The windy Taiwan Strait is a prime location for offshore wind energy facilities. Yet, international investors are wary of the increasingly tense geopolitical climate and strict local content requirements (LCRs), which seek to increase foreign investment in the fruitful offshore wind industry in Taiwan, while supporting local economies. These regulations call for 60%-plus local content requirement and a 500MW cap on the size of future projects, which large European companies, such as Denmark’s Orsted, have said might limit emerging and competing firms from investing in the region. Further dialogues between Taiwanese companies and European investors can increase the ease of cooperation in the offshore wind sector. Overall, standardisation of regulations will not only increase trade relations between the EU and Taiwan but will help Taiwan and the EU in their “green transitions”. 

Future Prospects for EU-Taiwan Relations

Trade between the EU and Taiwan is as important as ever, but the heightening global derisking has strained some aspects of the relationship while enhancing others. A priority for the EU is creating a business environment that can facilitate outward FDI from Taiwan to Europe and address existing deficits. While the slowed BIA progress has put tension between the EU and Taiwan, progress on semiconductor agreements has improved with the passing of the European Chips Act and the potential for a TSMC “fab” in Germany among other Taiwanese investments in Europe. Additionally, other industries with growth potential for the EU include the offshore wind sector in Taiwan, ICT collaboration, and other technological innovations such as AI. However, relations between the EU and Taiwan cannot ignore the implications on the Sino-EU relationship amid growing Cross-Strait and US-China relations.  Trying to enhance de-risking strategies amongst heightening security risks in the Taiwan Strait, while deepening trade relations with Taiwan is a delicate geopolitical balancing act. However, by considering a sectoral approach to trade policy both the EU and Taiwan may be able to meet their political and economic goals while maintaining security as a top priority for the two partners.

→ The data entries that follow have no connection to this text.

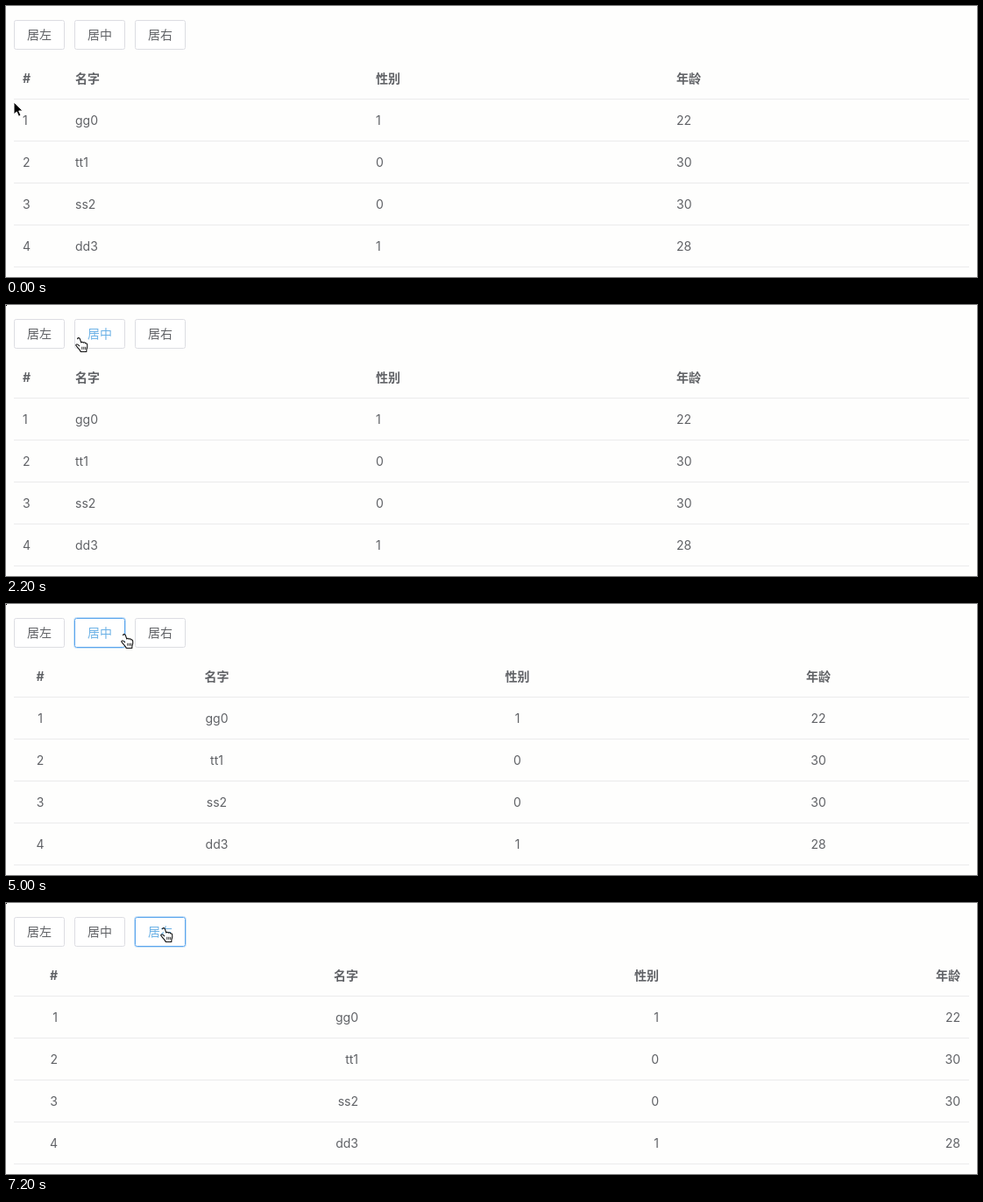
An HTML page that plays this animation: 1108x310 px, repeating every 8000 ms.

```html
<!DOCTYPE html>
<html lang="zh">
<head>
<meta charset="utf-8">
<style>
  html, body { margin: 0; width: 100%; height: 100%; overflow: hidden; background: #fefefd; }
  svg { display: block; }
  text { font: 14px Inter, "Noto Sans CJK SC", "Noto Sans CJK", sans-serif; fill: #606266; }
  .head { font-weight: 700; }
  .line { fill: #ebebec; }
  .btn rect { fill: #fff; stroke: #dcdde2; }
  .btn text { text-anchor: middle; }
  .btn .glow { fill: none; stroke: none; }
  .hover text { fill: #6bb1e6; }
  .focus rect { stroke: #5ba5ec; }
  .focus .glow { stroke: #c3dff8; }
</style>
</head>
<body>
<svg id="stage" width="1108" height="310">
  <rect id="dot" width="1" height="1"/>
  <g id="table"></g>
  <g id="buttons"></g>
  <g id="cursor">
    <path id="arrow" d="M0 0V14L3.2 11 5.5 16.3 8 15.2 5.7 10H10.2Z" stroke="#fff"/>
    <g id="hand" transform="translate(-4 -1)" fill="#fff" stroke="#111" stroke-width="1.1" stroke-linejoin="round">
      <path d="M2.6 2.2C2.2.4 4.8 0 5.4 1.8L6.8 6C7.4 4.9 9 5 9.3 6.3 9.9 5.4 11.4 5.7 11.6 6.9 12.4 6.4 13.6 7 13.7 8.3 14.2 11 13.4 12.5 12.9 14L12.8 16.5H6.3C5.5 14.4 4 13.2 2.6 11.4 1.6 10.2.4 9.2.8 8.5 1.3 7.6 2.9 8 4.2 9.3L5 10.2"/>
      <path d="M7.8 10.8v3M9.8 10.8v3M11.7 10.8v3" stroke-width=".9"/>
    </g>
  </g>
</svg>
<script>
const LOOP = 8000, TICK = 200;
const $ = id => document.getElementById(id);

function add(parent, tag, attrs, text = "") {
  const el = document.createElementNS("http://www.w3.org/2000/svg", tag);
  for (const key in attrs) el.setAttribute(key, attrs[key]);
  el.textContent = text;
  return parent.appendChild(el);
}

// Table: cells keep their column so they can be realigned
const columns = [[9, 69], [69, 412], [412, 755], [755, 1099]];
const rows = [
  ["#", "名字", "性别", "年龄"],
  ["1", "gg0", "1", "22"],
  ["2", "tt1", "0", "30"],
  ["3", "ss2", "0", "30"],
  ["4", "dd3", "1", "28"]
];
const cells = [];
rows.forEach((row, r) => {
  row.forEach((label, c) => {
    const el = add($("table"), "text", { y: 88 + 48 * r, class: r ? "" : "head" }, label);
    cells.push({ el, col: columns[c] });
  });
  add($("table"), "rect", { x: 9, y: 106 + 48 * r, width: 1090, height: 1, class: "line" });
});

const buttons = ["居左", "居中", "居右"].map((label, i) => {
  const x = 9 + 69 * i, g = add($("buttons"), "g", {});
  add(g, "rect", { x: x - .5, y: 15.5, width: 59, height: 35, rx: 3, class: "glow" });
  add(g, "rect", { x: x + .5, y: 16.5, width: 57, height: 33, rx: 2 });
  add(g, "text", { x: x + 29, y: 38 }, label);
  return { g, x };
});

// Pointer tip: time, x, y
const path = [
  [0, 9, 110], [600, 9, 110], [1400, 54, 48], [1600, 56, 44], [1800, 57, 43],
  [2600, 109, 33], [2800, 109, 33], [3200, 110, 31], [4400, 110, 31],
  [5000, 135, 35], [5600, 177, 38], [5800, 178, 37], [6600, 180, 29], [LOOP, 180, 29]
];

function pointer(t) {
  const i = path.findIndex(p => p[0] > t);
  const [t0, x0, y0] = path[i - 1], [t1, x1, y1] = path[i];
  const k = (t - t0) / (t1 - t0);
  return [Math.round(x0 + (x1 - x0) * k), Math.round(y0 + (y1 - y0) * k)];
}

function align(mode) {
  for (const { el, col: [left, right] } of cells) {
    el.setAttribute("x", [left + 10, (left + right) / 2, right - 10][mode]);
    el.setAttribute("text-anchor", ["start", "middle", "end"][mode]);
  }
}

function draw(now) {
  const t = Math.floor(now % LOOP / TICK) * TICK;
  const [x, y] = pointer(t);
  const over = buttons.findIndex(b => x >= b.x && x < b.x + 58 && y >= 16 && y < 50);
  const focus = t >= 7000 ? 2 : t >= 3600 ? 1 : -1;

  buttons.forEach(({ g }, i) => g.setAttribute("class",
    "btn" + (i === over ? " hover" : "") + (i === focus ? " focus" : "")));
  align(t >= 7200 ? 2 : t >= 3800 ? 1 : 0);

  $("dot").style.display = t >= 200 ? "" : "none";
  $("cursor").setAttribute("transform", `translate(${x} ${y})`);
  $("hand").style.display = over < 0 ? "none" : "";
  $("arrow").style.display = over < 0 ? "" : "none";
  requestAnimationFrame(draw);
}

const start = performance.now();
const frame = draw;
draw = now => frame(Math.max(0, now - start));
draw(start);
</script>
</body>
</html>
```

This Op-Ed explores the potential for trade relations between EU and Taiwan following the participation of EIAS Director Lin Goethals, in the Public Hearing of the European Parliament’s Committee on International Trade (INTA) on “Trade and Investment Relations with Taiwan” on July 19, 2023. 

Programme of the INTA Hearing
Recording of the INTA Hearing

Author: Cora Fagan, EIAS Junior Researcher

Photo Credits: Pixabay